|An Asterisk for Barry|
Written by Jonathan Leshanski (Contact & Archive) on September 28, 2007
Until now.Â The fans have spoken and the baseball Barry Bonds hit to break Henry Aaronâ€™s all time home recordÂ will have an asterisk burned into it before being turned over to the National Baseball Hall of Fame.Â Â And best of all, MLB has nothing to do with it.Â Â While Bud Selig and the owners have turned a blind eye to the tainted records of the steroid era the fans, led by fashion designer Marc Ecko, decided to take the slugger to task for his use of steroids.
And Ecko, who won the ball at auction and paid over $750,000 for it, opted to let real baseball fans decide.Â Â Now when I say real baseball fans, I thinkÂ I need to qualify just who really voted here.Â While the poll was open to everyone, the fans who expressed their opinion most vociferously werenâ€™t the casual fans for whom seeing the record meant everything.Â Those fans never cared enough to look for the well publicized poll, or support Barry, by voting to send the ball unblemished to the Hall.

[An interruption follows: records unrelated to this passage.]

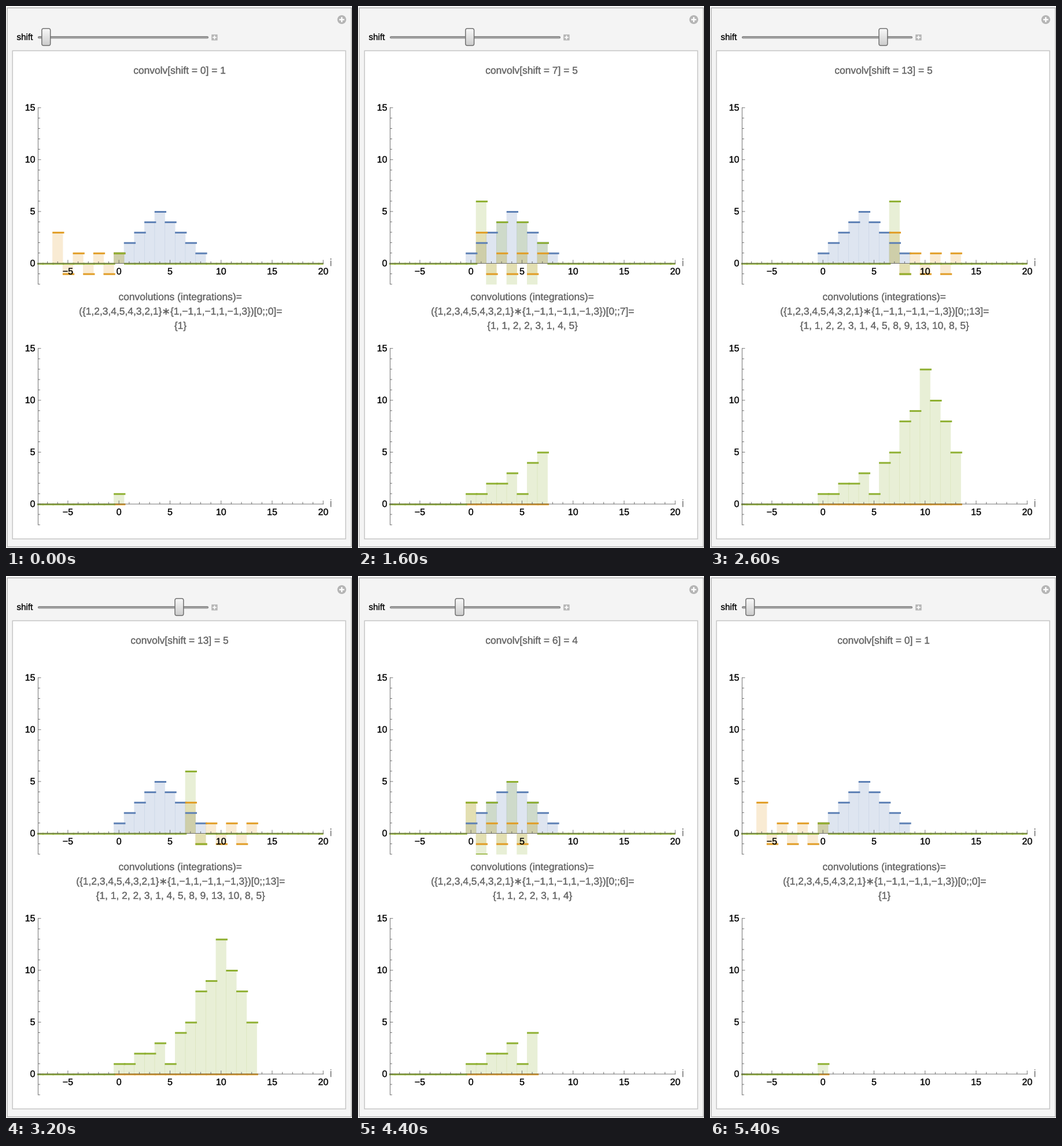
Animation of 598x936 px, one loop 6000 ms. Source, as a matplotlib script:

```python
import math

import matplotlib.pyplot as plt
import numpy as np
from matplotlib.animation import FuncAnimation
from matplotlib.collections import PatchCollection
from matplotlib.patches import Circle, FancyBboxPatch, Rectangle
from matplotlib.patheffects import Stroke

W, H, DPI = 598, 936, 64
PT = 72 / DPI  # points per pixel
BLUE, ORANGE, GREEN = "#5e81b5", "#e19c24", "#8fb032"
GRAY, AXIS = "#636363", "#5c5c5c"
TITLE, TICK = 17.4, 16  # text sizes in pixels

SIGNAL = [1, 2, 3, 4, 5, 4, 3, 2, 1]
KERNEL = [1, -1, 1, -1, 1, -1, 3]
RESULT = [int(v) for v in np.convolve(SIGNAL, KERNEL)] + [0]
MAX_SHIFT = 15

X_ZERO, UNIT_X, UNIT_Y = 195.2, 17.65, 17.92
X_LEFT, X_RIGHT = 54, 548.6
TOP_AXIS, LOW_AXIS = 444.5, 860.1

plt.rcParams.update({
    "font.family": ["Liberation Sans", "DejaVu Sans"],
    "path.snap": False,
    "toolbar": "None",
})

fig = plt.figure(figsize=(W / DPI, H / DPI), dpi=DPI, facecolor="white")
ax = fig.add_axes([0, 0, 1, 1])
ax.set(xlim=(0, W), ylim=(H, 0))
ax.set_autoscale_on(False)
ax.axis("off")


def px(i):
    return X_ZERO + i * UNIT_X


def label(x, y, text, size, color="black", ha="center"):
    # A hairline outline gives the slightly heavier desktop text weight.
    outline = Stroke(linewidth=0.4 * PT, foreground=color)
    return ax.text(x, y, text, fontsize=size * PT, color=color, ha=ha,
                   va="baseline", zorder=6, path_effects=[outline])


def stroke(xs, ys, color, width, z=1, cap="butt", alpha=1):
    ax.plot(xs, ys, color=color, lw=width * PT, zorder=z,
            solid_capstyle=cap, alpha=alpha)


def box(x0, y0, x1, y1, face, edge, width):
    ax.add_patch(Rectangle((x0, y0), x1 - x0, y1 - y0, fc=face, ec=edge,
                           lw=width * PT, zorder=0))


def plus(x, y, arm, width):
    stroke([x - arm, x + arm], [y, y], "white", width, 3)
    stroke([x, x], [y - arm, y + arm], "white", width, 3)


def draw_window():
    box(2.2, 3.2, 597, 934, "#f4f4f4", "#b4b4b4", 1.5)
    box(11.3, 77.3, 587, 920.3, "white", "#c6c6c6", 1.5)
    ax.add_patch(Circle((580.3, 23.5), 7.6, fc="#b5b5b5", ec="none", zorder=2))
    plus(580.3, 23.5, 4.4, 2.4)
    box(355.2, 49.2, 365.6, 59.4, "#b5b5b5", "none", 0)
    plus(360.4, 54.3, 3.4, 1.8)
    label(18.5, 58.7, "shift", 15.2, ha="left")
    stroke([57, 348], [54.2, 54.2], "#868686", 4.2, cap="round")
    stroke([57, 348], [54.7, 54.7], "#a9a9a9", 1.8, cap="round")


def draw_axes(zero):
    style = dict(color=AXIS, width=1, z=4, alpha=0.85)
    stroke([X_LEFT + 0.5, 549], [zero, zero], **style)
    stroke([55.5, 55.5], [zero - 15 * UNIT_Y - 0.5, zero + 2 * UNIT_Y + 0.5], **style)
    for i in range(-7, 21):
        size = 3.5 if i % 5 else 6
        stroke([px(i)] * 2, [zero - size, zero], **style)
        if i % 5 == 0:
            label(px(i), zero + 19, str(i).replace("-", "\u2212"), TICK)
    for v in range(-2, 16):
        y = zero - v * UNIT_Y
        stroke([55.5, 59 if v % 5 else 60.5], [y, y], **style)
        if v % 5 == 0:
            label(50.5, y + 5, str(v), TICK, ha="right")
    label(561.7, zero + 4.5, "i", TITLE, GRAY)


moving = []


def clip_to_plot(artist, zero):
    bottom, top = zero + 36.5, zero - 270.5
    artist.set_clip_path(Rectangle((X_LEFT, bottom), 498, top - bottom,
                                   transform=ax.transData))
    moving.append(artist)


def draw_lines(values, color, zero):
    if not values:
        return
    index = np.array(list(values))
    heights = zero + 0.6 - np.array(list(values.values())) * UNIT_Y
    left = px(index - 0.5) - 0.2
    right = np.minimum(px(index + 0.5) + 2.4, X_RIGHT)
    lines = ax.hlines(heights, left, right, color=color, lw=3 * PT, zorder=3)
    clip_to_plot(lines, zero)


def draw_steps(values, color, zero):
    """Filled bars of unit width with a thick line at each value."""
    bars = [Rectangle((px(i - 0.5) - 0.3, zero + 0.4), UNIT_X + 0.6, -v * UNIT_Y)
            for i, v in values.items() if v]
    fill = PatchCollection(bars, facecolor=color, edgecolor="none",
                           alpha=0.2, linewidth=0, zorder=2)
    clip_to_plot(ax.add_collection(fill, autolim=False), zero)
    draw_lines(values, color, zero)


def draw_thumb(shift):
    x, y, w, h = 61.9 + 17.7 * shift, 38.9, 14.8, 29.4
    thumb = FancyBboxPatch((x, y), w, h, boxstyle="round,pad=0,rounding_size=3.2",
                           fc="none", ec="#707070", lw=1.5 * PT, zorder=5)
    ax.add_patch(thumb)
    shade = np.interp(np.linspace(0, 1, 32), [0, 0.5, 1], [0.98, 0.89, 0.80])
    face = ax.imshow(shade[:, None], cmap="gray", vmin=0, vmax=1, aspect="auto",
                     extent=(x, x + w, y + h, y), zorder=4.5)
    face.set_clip_path(thumb)
    moving.extend([thumb, face])


def shift_at(frame):
    steps = math.floor((frame - 5.82) / 1.633) + 1
    steps = min(max(steps, 0), 2 * MAX_SHIFT)
    return MAX_SHIFT - abs(MAX_SHIFT - steps)


def braces(values, sep):
    return "{" + sep.join(str(v).replace("-", "\u2212") for v in values) + "}"


def update(frame):
    while moving:
        moving.pop().remove()
    shift = shift_at(frame)
    draw_thumb(shift)

    signal = dict(enumerate(SIGNAL))
    kernel = {shift - k: v for k, v in enumerate(KERNEL)}
    product = {i: signal.get(i, 0) * kernel.get(i, 0) for i in range(-8, 21)}
    draw_steps(signal, BLUE, TOP_AXIS)
    draw_steps(kernel, ORANGE, TOP_AXIS)
    draw_steps(product, GREEN, TOP_AXIS)

    sums = RESULT[:shift + 1]
    draw_lines({i: 0 for i in range(shift + 1)}, ORANGE, LOW_AXIS)
    draw_lines({i: 0 for i in range(-8, 0)}, GREEN, LOW_AXIS)
    draw_steps(dict(enumerate(sums)), GREEN, LOW_AXIS)

    formula = f"({braces(SIGNAL, ',')}\u2217{braces(KERNEL, ',')})[0;;{shift}]="
    moving.extend([
        label(300.5, 117, f"convolv[shift = {shift}] = {sums[-1]}", TITLE, GRAY),
        label(301.5, 508, "convolutions (integrations)=", TITLE, GRAY),
        label(301.2, 533, formula, TITLE, GRAY),
        label(301.5, 557.7, braces(sums, ", "), TITLE, GRAY),
    ])
    return moving


draw_window()
draw_axes(TOP_AXIS)
draw_axes(LOW_AXIS)
anim = FuncAnimation(fig, update, frames=60, interval=100, repeat=True,
                     repeat_delay=0, blit=False)
plt.show()
```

The fate of the ball was decided by the devout fans who clearly felt that Barry had shown a disrespect for the national pastime and had cheated his way to the record.Â And if the Hall displays the baseball, that displeasure will forever be known.
Barryâ€™s asterisk will be eternally on display, and will cause generation upon generation to question the manâ€™s integrity and talent.Â It will be a reminder that there are records on the book, and there are numbers that mean something real.
And thatâ€™s the way it should be.Â Â Baseball isnâ€™t called the ownerâ€™s game, or the Players Unionâ€™s game, or even the playerâ€™s game.Â Itâ€™s America's game - and this is a revolution which the owners, players and union should be aware of.
This vote is a wake up call that the fans are not happy with how performance enhancing drugs, testing, treatment and punishment are being handled.Â They feel Barry and others have cheated the game, have cheated baseballâ€™s best, and have cheated us.
If MLB wonâ€™t, or canâ€™t, come down on the cheats, the fans will.Â And Barryâ€™s record will always hang under that cloud, not just of suspicion, but of derision.Â This asterisk wonâ€™t be applied by a commissioner with an interest in seeing a record stay intact.Â Â It will say that some records really have never been broken.
This asterisk is a cry of outrage saying that Barryâ€™s record, and by that token Barry himself cannot be believed.Â The fans have spoken and theyâ€™ve spoken eloquently.